Local film producer and director Benjamin Ross Hayden has taken his recent short film, Agophobia, around the world and back. Hayden, a recent University of Calgary bachelor of film studies graduate, is returning for the Calgary International Film Festival, Sept. 19–29, before heading to Spain for the 46th Sitges Film Festival. He’s already taken Agophobia through the 66th Cannes Film Festival and has just returned from the Montreal World Film Festival and Monterrey International Film Festival. Agophobia won Best Experimental Film at the 17th Rhode Island International Film Festival.
Hayden’s short film Agophobia is set in the distant future, within a virtual realm. The 27-minute experimental film explores humanity’s relationship with technology while following the RAM, a digital avatar, through different segments of the virtual world. Along the way the RAM encounters different avatars and aspects of the computer system.
“The RAM is the agent within the system that is pushing the system forward and acting within the system,” Hayden says. “It is not the storage, it is not the memory, it is not the matrices that construct what it is, nor is it the circuitry that creates the fabric of the world.”
As the RAM travels between sections of the system, it interacts and changes the world and entities it encounters.
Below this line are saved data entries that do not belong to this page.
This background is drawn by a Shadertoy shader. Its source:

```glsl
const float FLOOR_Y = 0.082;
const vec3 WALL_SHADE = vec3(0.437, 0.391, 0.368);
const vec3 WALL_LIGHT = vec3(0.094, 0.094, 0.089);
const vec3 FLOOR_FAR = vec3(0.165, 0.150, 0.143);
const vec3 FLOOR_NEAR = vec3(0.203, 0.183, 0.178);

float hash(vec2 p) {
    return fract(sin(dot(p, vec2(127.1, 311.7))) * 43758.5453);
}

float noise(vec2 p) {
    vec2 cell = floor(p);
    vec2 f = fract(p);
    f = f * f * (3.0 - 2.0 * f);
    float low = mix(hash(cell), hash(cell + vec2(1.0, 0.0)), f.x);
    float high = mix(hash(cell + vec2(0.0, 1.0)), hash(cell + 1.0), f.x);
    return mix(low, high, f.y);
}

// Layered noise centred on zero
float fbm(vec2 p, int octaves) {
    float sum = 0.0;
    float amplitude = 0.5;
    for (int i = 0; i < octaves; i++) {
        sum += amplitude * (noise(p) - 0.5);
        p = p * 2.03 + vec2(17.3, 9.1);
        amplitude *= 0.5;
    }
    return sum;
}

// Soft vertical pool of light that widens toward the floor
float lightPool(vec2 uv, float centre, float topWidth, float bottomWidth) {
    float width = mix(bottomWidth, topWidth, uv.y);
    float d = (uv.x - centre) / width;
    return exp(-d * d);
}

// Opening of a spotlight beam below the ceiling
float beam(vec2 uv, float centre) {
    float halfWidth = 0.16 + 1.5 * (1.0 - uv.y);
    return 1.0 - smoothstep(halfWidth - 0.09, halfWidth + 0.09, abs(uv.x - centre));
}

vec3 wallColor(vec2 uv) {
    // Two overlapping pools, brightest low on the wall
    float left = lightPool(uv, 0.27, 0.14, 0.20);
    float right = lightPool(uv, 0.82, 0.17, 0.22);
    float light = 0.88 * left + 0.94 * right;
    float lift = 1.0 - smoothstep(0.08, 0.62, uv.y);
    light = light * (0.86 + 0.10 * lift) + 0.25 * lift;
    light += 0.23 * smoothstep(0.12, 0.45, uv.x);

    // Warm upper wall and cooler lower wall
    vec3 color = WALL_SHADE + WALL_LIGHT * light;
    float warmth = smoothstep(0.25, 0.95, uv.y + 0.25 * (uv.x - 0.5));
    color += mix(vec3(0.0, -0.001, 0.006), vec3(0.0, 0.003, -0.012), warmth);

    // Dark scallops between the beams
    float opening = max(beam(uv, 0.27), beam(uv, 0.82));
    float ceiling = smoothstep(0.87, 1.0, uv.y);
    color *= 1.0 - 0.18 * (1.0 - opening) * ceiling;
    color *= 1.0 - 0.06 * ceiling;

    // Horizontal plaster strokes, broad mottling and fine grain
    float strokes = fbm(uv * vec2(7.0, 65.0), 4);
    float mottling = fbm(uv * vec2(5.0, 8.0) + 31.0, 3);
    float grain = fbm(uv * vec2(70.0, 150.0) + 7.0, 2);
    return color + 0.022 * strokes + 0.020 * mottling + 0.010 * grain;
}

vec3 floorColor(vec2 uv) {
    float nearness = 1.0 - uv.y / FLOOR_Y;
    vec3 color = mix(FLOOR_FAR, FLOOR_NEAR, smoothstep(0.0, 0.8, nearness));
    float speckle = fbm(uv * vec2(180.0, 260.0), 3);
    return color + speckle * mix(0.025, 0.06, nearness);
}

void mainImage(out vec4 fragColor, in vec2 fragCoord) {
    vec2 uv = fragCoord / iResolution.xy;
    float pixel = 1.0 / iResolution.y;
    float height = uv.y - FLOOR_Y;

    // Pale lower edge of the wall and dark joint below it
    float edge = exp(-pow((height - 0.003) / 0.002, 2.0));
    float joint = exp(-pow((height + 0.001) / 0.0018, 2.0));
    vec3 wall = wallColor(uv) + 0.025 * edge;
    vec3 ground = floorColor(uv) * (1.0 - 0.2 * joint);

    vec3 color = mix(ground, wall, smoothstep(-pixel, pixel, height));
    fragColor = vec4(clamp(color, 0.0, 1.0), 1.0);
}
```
The title of the film, agophobia, is a term that Hayden created for the film, a combination of different words to form a new meaning. The term means a fear of the past.
“The fear is of what ethics today are leading us towards that point,” Hayden says, “those things which are changing us today with our behaviourism, our social colloquialisms, how we interact with one another, how our perception of our environments have somehow been changed in the digital era.”
The different regions of the virtual world divide the film into different parts which deal with different traits of modern technology. Hayden says the film deals with issues of obsolescence, digital duplication, technological hybridity, the obsession with social media and our own relationship with technology.
“What these characters are,” Hayden says, “are personifications of these relationships that we have with technology played out in expressionistic ways.”
Hayden used five of the realms from Theravada Buddhism representing hell, ghosts, nature, humanity and divinity as inspiration for the structure of his five techno-realms.
In developing Agophobia, Hayden was inspired by his classes with U of C film studies professors George Melnyk and Charles Tepperman — from expressionist performances in The Cabinet of Dr. Caligari to ideas of harmonic resonant energy in Stanley Kubrick films like 2001: A Space Odyssey and Barry Lyndon — as well as the neuroscience work of U of C faculty of medicine professor Naweed Syad.
“I was interested in creating a sci-fi odyssey that was an immersive experience where you’re really at the ground level looking around in this place,” Hayden says. “And why there is more of an expressionist experience — something sonic, something synesthetic — is because my logic for the future was: would verbal communication not be obsolete by that point in the future? I feel that there would be a better way of communicating at that point. It was that kind of psychic relationship that I was interested in exploring.”
Agophobia is screening at the Calgary International Film Festival on Sept. 21 during the Alberta Spirit series.